Immediately, my team was buzzing, blowing up my phone with talks of full stands at our home games. Even people who aren’t on the baseball team messaged me asking if I heard the news, and when my next game was. This was huge. St. Michael’s was one of few schools that didn’t allow any spectators at their sporting events.

I was disheartened going to away games and seeing the spectators of our opponents having a good time, and talking smack to our right fielder from the parking lot. I thought to myself, “Do we really have a home field advantage when we don’t even have spectators? They sure do if they’re distracting our right fielder.” The following Saturday, we had a home game against Southern New Hampshire University. The first game was a normal home game without spectators, since the lacrosse team had a game at the same time. Then the break between our two games hit, the lacrosse game ended, and spectators came out of the woodwork. Groups of over five people started to fill the stands and the grass behind the outfield fence.

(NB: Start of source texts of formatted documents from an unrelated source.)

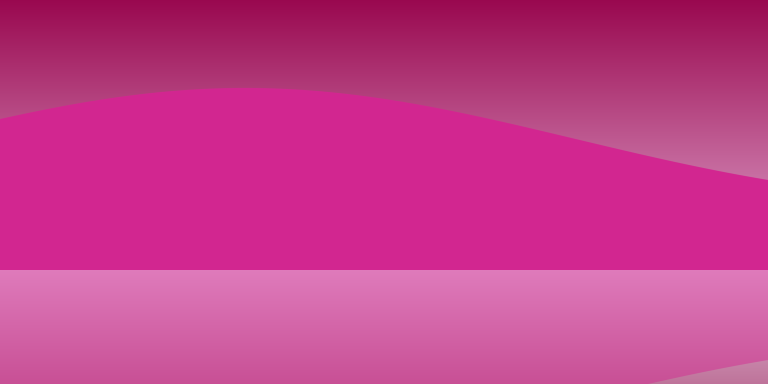
Write a WebGL 1 fragment shader that draws this background.

```glsl
precision highp float;
// A smooth magenta hill under a dusky gradient sky, above a calm lake.
// The lake folds the scene about its shoreline and veils the reflection
// with a pale haze that darkens toward the bottom edge.
uniform vec2 u_resolution;

// Height of the ridge: a broad cosine swell with a weak second harmonic.
float ridgeHeight(float x) {
    float phase = 3.264 * (x - 0.319);
    return 0.771 - 0.144 * (1.0 - cos(phase)) - 0.0065 * (1.0 - cos(2.0 * phase));
}

// Sky gradient with the hill in front of it.
vec3 landscape(vec2 p, float pixel) {
    vec3 sky = mix(vec3(0.60, 0.03, 0.31), vec3(0.785, 0.44, 0.64), (1.0 - p.y) / 0.469);
    vec3 hill = vec3(0.825, 0.15, 0.565);
    float edge = ridgeHeight(p.x) - p.y;
    return mix(sky, hill, smoothstep(-0.7 * pixel, 0.7 * pixel, edge));
}

void main() {
    vec2 uv = gl_FragCoord.xy / u_resolution;
    float pixel = 1.0 / u_resolution.y;
    float shore = 0.2969;

    // Land and its mirror image share one folded coordinate.
    vec2 folded = vec2(uv.x, shore + abs(uv.y - shore));
    vec3 scene = landscape(folded, pixel);

    // Haze over the water, brightest along the shore.
    vec3 haze = mix(vec3(0.72, 0.55, 0.61), vec3(0.945, 0.975, 0.985), uv.y / shore);
    float water = 1.0 - smoothstep(-0.5 * pixel, 0.5 * pixel, uv.y - shore);

    gl_FragColor = vec4(mix(scene, haze, 0.4 * water), 1.0);
}
```
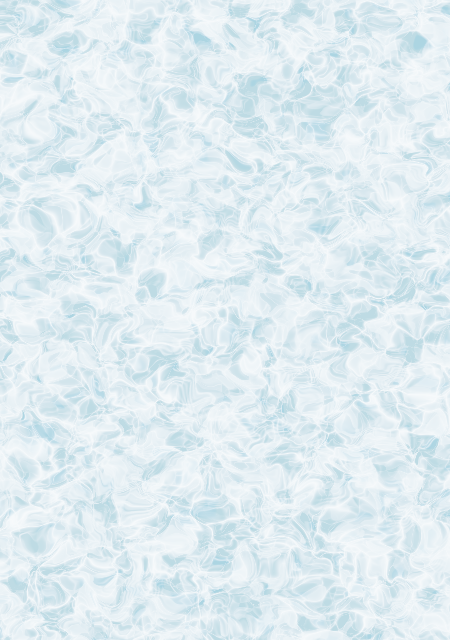
Give the GLSL for this texture, as a Shadertoy shader.

```glsl
// Pale sunlit pool water: bright caustic threads over small, bent blue facets.
#define CELLS vec2(16.0, 19.5)   // large facets per canvas width, in x and y
#define BEND 0.7                 // how far the surface bends the facets
#define THREAD 0.10              // width of the bright threads, in facets
#define BODY 0.39                // mean brightness between threads
#define CLOUD 0.40               // strength of the broad light and shade
#define FACET 0.78               // tone difference between facets
#define RIPPLE 0.17              // strength of the fine contour bands
#define DEEP vec3(0.745, 0.860, 0.893)
#define MIDDLE vec3(0.855, 0.912, 0.938)
#define LIGHT vec3(0.970, 0.980, 0.986)

vec3 hash3(vec2 p) {
    vec3 q = fract(p.xyx * vec3(0.1031, 0.1030, 0.0973));
    q += dot(q, q.yxz + 33.33);
    return fract((q.xxy + q.yzz) * q.zyx);
}

float noise(vec2 p) {
    vec2 i = floor(p), f = fract(p);
    f = f * f * f * (f * (f * 6.0 - 15.0) + 10.0);
    float low = mix(hash3(i).x, hash3(i + vec2(1, 0)).x, f.x);
    float high = mix(hash3(i + vec2(0, 1)).x, hash3(i + vec2(1, 1)).x, f.x);
    return mix(low, high, f.y);
}

float fbm(vec2 p) {
    float sum = 0.0, weight = 0.571;
    for (int i = 0; i < 3; i++) {
        sum += weight * noise(p);
        p = mat2(1.6, 1.2, -1.2, 1.6) * p + 19.7;
        weight *= 0.5;
    }
    return sum;
}

// Smooth push of the surface, so threads curve rather than jitter
vec2 bend(vec2 p) {
    return vec2(noise(p), noise(p + 41.3)) - 0.5;
}

// x: gap between the two nearest seeds (zero on an edge), y: facet tone
vec2 facets(vec2 p) {
    vec2 cell = floor(p);
    float nearest = 9.0, second = 9.0, tone = 0.0;
    for (int y = -1; y <= 1; y++)
    for (int x = -1; x <= 1; x++) {
        vec2 id = cell + vec2(x, y);
        vec3 seed = hash3(id + 100.0);
        float d = length(id + seed.xy - p);
        if (d < nearest) {
            second = nearest;
            nearest = d;
            tone = seed.z;
        } else {
            second = min(second, d);
        }
    }
    return vec2(second - nearest, tone);
}

void mainImage(out vec4 fragColor, in vec2 fragCoord) {
    vec2 p = fragCoord / iResolution.x * CELLS + 7.0;
    vec2 q = p + BEND * bend(p * 0.8);
    q += 0.45 * bend(mat2(1.6, 1.2, -1.2, 1.6) * q + 11.0);

    // Light and shade about as wide as a facet
    float cloud = fbm(q * 1.3 + 5.0);
    float tone = BODY + CLOUD * (cloud - 0.5);

    // Facets and threads at three sizes; fine threads gather in bright areas
    float threads = 0.0, scale = 1.0, strength = 0.95;
    float busy = smoothstep(0.32, 0.62, cloud);
    for (int i = 0; i < 3; i++) {
        vec2 r = q * scale + float(i) * 23.0;
        vec2 facet = facets(r + 0.45 * bend(r * 1.3 + 3.0));
        tone += FACET * strength * (facet.y - 0.5) * smoothstep(0.0, 0.14, facet.x);
        float vary = smoothstep(0.15, 0.8, noise(r * 1.1 + 61.0));
        float width = THREAD * mix(0.6, 1.4, vary) * (1.0 + 0.3 * float(i));
        float gather = i == 0 ? 1.0 : mix(0.4, 0.9, busy);
        float thread = exp(-facet.x / width) * strength * gather * mix(0.55, 1.0, vary);
        threads = 1.0 - (1.0 - threads) * (1.0 - thread);
        scale *= 1.7;
        strength *= 0.9;
    }

    // Contour bands where the surface curls
    float curl = smoothstep(0.3, 0.6, noise(p * 0.9 + 31.0));
    tone += RIPPLE * curl * sin(50.0 * noise(q * vec2(0.9, 1.2) + 3.0));

    // Hair-thin filaments
    float filament = smoothstep(0.06, 0.0, abs(noise(q * 1.7 + 77.0) - 0.5));
    threads = max(threads, 0.75 * filament * noise(p * 1.3 + 9.0));

    // Bright facets stay just below the threads, which keeps them readable
    tone = min(tone, 0.62 + 0.3 * max(tone - 0.62, 0.0));
    tone = clamp(mix(tone, 1.0, threads), 0.0, 1.0);

    // Colour, with small cyan glints
    vec3 color = mix(DEEP, MIDDLE, min(tone * 2.0, 1.0));
    color = mix(color, LIGHT, max(tone * 2.0 - 1.0, 0.0));
    float glint = smoothstep(0.72, 0.9, noise(q * 2.4 + 51.0)) * (1.0 - tone);
    color -= glint * vec3(0.07, 0.025, 0.005);
    fragColor = vec4(color, 1.0);
}
```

Spectators watch Dante Moran ’21 at the plate against Assumption on Sunday.

As I ran foul pole to foul pole, getting loose for the next game, I heard cheers from the outfield. As ridiculous as their cheers sounded, I couldn’t help but smile. The game hadn’t even started yet, but the energy on the field changed completely. Having friends and peers in the stands filled the missing piece of playing college ball. The spectators bring a positive energy to the field and to the players.
However, I believe it’s more than that.

I feel like every athlete has something to prove. If not to other people then to themselves. Having spectators in the stands gives them the platform to do so. Personally, I had a high school coach who thought I’d never see the field after I graduated. Yet, here I am, competing in the NE10, and now I have witnesses. It was a surreal experience to play at this level with my peers watching. It’s something I’ll never forget.

I want to show my appreciation, and thank the student body for coming to our games. And an even bigger thank you to St. Michael’s for working so hard to allow us to play and allow spectators during these stressful times. You allow me to have a college experience like no other.